Opening the series of events celebrating Rough Trade’s 40th anniversary is a night of collaborations at the Barbican, alongside pop up and spoken word performances, a Rough Trade shop and some afternoon sessions as part of the Battle of Ideas festival.
First up at the Barbican are post-punk bands The Pop Group and Protomartyr. Pioneers of the post-punk scene, British band The Pop Group formed in Bristol in 1977 out of a sense of disenchantment with the increasing conservatism of punk, and were signed to Rough Trade within 12 months of forming. Here they collaborate with US band Protomartyr, who formed in 2008 and have released 3 albums to date.
The event continues with collaborations between Scritti Politti and Alexis Taylor as well as John Grant and Wrangler (feat. Stephen Mallinder). British band Scritti Politti was originally formed in 1977 by Welsh singer-songwriter Green Gartside and first signed to Rough Trade Records in 1979. Here he collaborates with Hot Chip’s Alexis Taylor, whose latest album Piano came out in June 2016 on Moshi Moshi.
Wrangler is a new project, featuring members of influential acts such as Stephen Mallinder (Cabaret Voltaire – whose association with Rough Trade goes back to the very roots of the independent scene), Phil Winter (Tunng) and Benge (John Foxx & The Maths). Here they team up with John Grant – American singer/songwriter from Denver, Colorado and former lead vocalist with cult favourites The Czars, whose third solo album Grey Tickles, Black Pressure received great critical acclaim. John Grant said: “As a huge fan of Cabaret Voltaire and electronic music in general for over 30 years, it is a huge honour and a dream come true for me to have the opportunity to collaborate with Wrangler”.

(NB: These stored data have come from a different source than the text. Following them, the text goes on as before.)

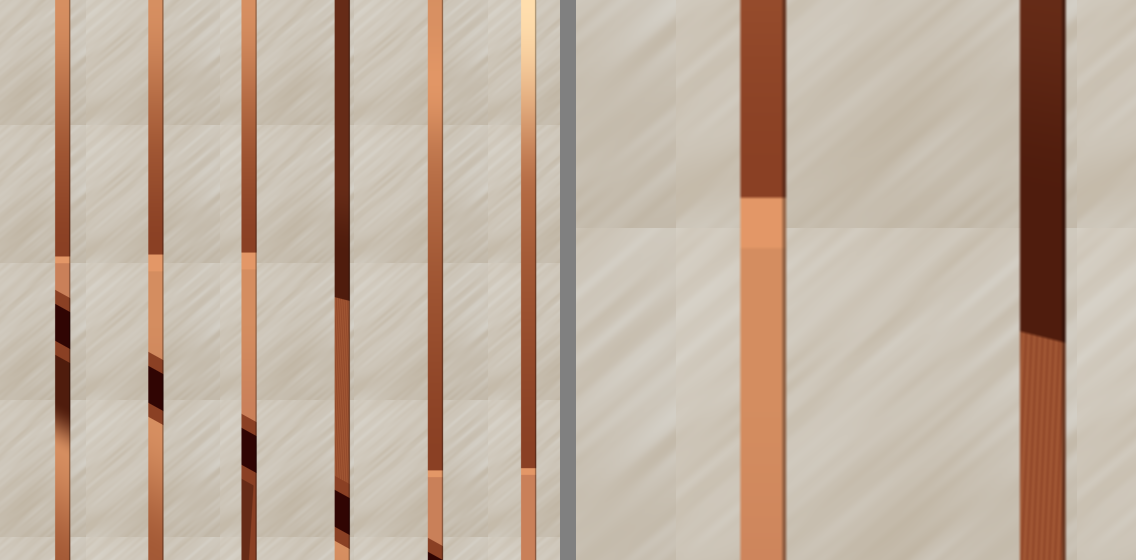
Left, the full canvas; right, a detail of the centre.
This pattern is drawn by a three.js fragment shader. Its source:

```glsl
// Six polished copper strips set upright in pale, diagonally grained stone tiles.
varying vec2 vUv;

// Layout, in canvas units
const float PITCH = 0.1664;
const float FIRST_CENTER = 0.1120;
const float STRIP_WIDTH = 0.0272;
const float SOFT = 0.0014;
const vec2 TILE_SIZE = vec2(0.2390, 0.2450);
const vec2 TILE_ORIGIN = vec2(0.1536, 0.0410);
const float GRAIN_ANGLE = 0.69;

// Reflections, measured down from the top
const float BAND_START = 0.5500;
const float BAND_STEP = 0.1107;
const float BAND_HEIGHT = 0.0660;
const float RIM = 0.0250;
const float SLANT = 0.55;

const vec3 STONE = vec3(0.802, 0.772, 0.722);
const vec3 STONE_PALE = vec3(0.838, 0.822, 0.787);
const vec3 STONE_BEIGE = vec3(0.735, 0.685, 0.605);
const vec3 GLARE = vec3(1.00, 0.87, 0.68);
const vec3 LIGHT = vec3(0.84, 0.56, 0.38);
const vec3 ROSE = vec3(0.79, 0.50, 0.35);
const vec3 COPPER = vec3(0.64, 0.35, 0.21);
const vec3 RUST = vec3(0.54, 0.25, 0.14);
const vec3 UMBER = vec3(0.40, 0.17, 0.09);
const vec3 SHADE = vec3(0.31, 0.11, 0.05);
const vec3 BLACK = vec3(0.19, 0.02, 0.01);

float hash(vec2 p) {
  vec3 q = fract(vec3(p.xyx) * 0.1031);
  q += dot(q, q.yzx + 33.33);
  return fract((q.x + q.y) * q.z);
}

float noise(vec2 p) {
  vec2 i = floor(p), f = fract(p);
  f = f * f * (3.0 - 2.0 * f);
  return mix(mix(hash(i), hash(i + vec2(1.0, 0.0)), f.x),
             mix(hash(i + vec2(0.0, 1.0)), hash(i + 1.0), f.x), f.y);
}

float stepSoft(float edge, float v) {
  return smoothstep(edge - SOFT, edge + SOFT, v);
}

// The same grained tile, repeated with faint seams
vec3 stone(vec2 uv) {
  vec2 t = fract((uv - TILE_ORIGIN) / TILE_SIZE);
  float c = cos(GRAIN_ANGLE), s = sin(GRAIN_ANGLE);
  vec2 g = vec2(c * t.x + s * t.y, c * t.y - s * t.x) + 40.0;
  float broad = noise(g * vec2(1.6, 8.0));
  float streak = noise(g * vec2(1.8, 23.0) + 7.0);
  float fine = noise(g * vec2(3.5, 48.0) + 19.0);
  float grain = 0.30 * broad + 0.42 * streak + 0.28 * fine - 0.5;
  vec3 col = mix(STONE, STONE_PALE, clamp(grain * 3.0, 0.0, 1.0));
  col = mix(col, STONE_BEIGE, clamp(-grain * 1.8, 0.0, 1.0));
  float blotch = noise(t * vec2(4.0, 7.0) + 3.0) * smoothstep(0.30, 0.0, t.y);
  col = mix(col, STONE_BEIGE, 0.42 * blotch);
  return col * (1.0 + 0.018 * (t.y - 0.5) - 0.018 * (t.x - 0.5));
}

// Depth at which the upper reflection of strip k ends
float breakDepth(float k) {
  if (k < 2.5) return 0.458 - 0.0035 * k;
  return k < 3.5 ? 0.534 : 0.840 - 0.004 * (k - 4.0);
}

// Reflection above the break
vec3 upperMetal(float k, float d, float end) {
  float t = clamp(d / end, 0.0, 1.0);
  if (k > 2.5 && k < 3.5) return mix(UMBER, SHADE, smoothstep(0.60, 0.85, t));
  vec3 col = mix(LIGHT, COPPER, smoothstep(0.0, 0.65, t));
  col = mix(col, RUST, smoothstep(0.45, 1.0, t));
  if (k > 4.5) col = mix(GLARE, col, smoothstep(0.0, 0.42, t));
  else if (k > 3.5) col = mix(col, LIGHT * 1.05, exp(-pow((d - 0.14) / 0.09, 2.0)));
  return col;
}

// Reflection between the break and the black band
vec3 middleMetal(float k, float x, float d, float end) {
  if (k > 2.5 && k < 3.5) {
    float ripple = sin((x + 0.045 * d) * 1900.0);
    return mix(COPPER, RUST, 0.35 + 0.20 * ripple);
  }
  float cap = k > 4.5 ? 0.068 : 0.030;
  vec3 col = mix(LIGHT * 1.06, LIGHT * 0.99, stepSoft(end + cap, d));
  return mix(col, ROSE, k < 0.5 || k > 3.5 ? stepSoft(end + 0.012, d) : smoothstep(0.1, 0.3, d - end));
}

// Reflection below the black band; e is the depth past it
vec3 lowerMetal(float k, float x, float e) {
  vec3 fade = mix(LIGHT, COPPER, smoothstep(0.0, 0.25, e));
  if (k < 0.5) return mix(SHADE, mix(LIGHT, COPPER, smoothstep(0.15, 0.38, e)), smoothstep(0.08, 0.17, e));
  if (k > 1.5 && k < 2.5) return mix(UMBER, RUST, stepSoft(0.008 - 0.06 * e, x));
  return fade;
}

vec3 copper(float k, float x, float d) {
  float end = breakDepth(k) + (k > 2.5 && k < 3.5 ? 0.25 * x : 0.0);
  vec3 col = mix(upperMetal(k, d, end), middleMetal(k, x, d, end), stepSoft(end, d));
  // Slanted black band with rust rims
  float e = d - SLANT * x - BAND_START - BAND_STEP * k;
  col = mix(col, RUST, stepSoft(-RIM, e));
  col = mix(col, BLACK, stepSoft(0.0, e));
  col = mix(col, RUST, stepSoft(BAND_HEIGHT, e));
  return mix(col, lowerMetal(k, x, e - BAND_HEIGHT - RIM), stepSoft(BAND_HEIGHT + RIM, e));
}

void main() {
  float k = floor((vUv.x - FIRST_CENTER) / PITCH + 0.5);
  float x = vUv.x - FIRST_CENTER - k * PITCH;
  float halfWidth = 0.5 * STRIP_WIDTH;
  vec3 metal = copper(k, x, 1.0 - vUv.y);
  // Dark right-hand edge
  metal = mix(metal, metal * 0.66, stepSoft(halfWidth - 0.0022, x));
  float mask = 1.0 - smoothstep(-SOFT, SOFT, abs(x) - halfWidth);
  gl_FragColor = vec4(mix(stone(vUv), metal, mask), 1.0);
}
```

Stephen Mallinder added: “Joining forces with John seemed to be the consequence of like-minded spirits drawn together and the inevitable trajectory of our collective planets. We had a great opportunity to spend time working on something very specific and original – to literally bring together the raw elements common to all us – analogue synths, sequences, drum machines, fat basslines, weird noises, beautiful (and wonky) voices.”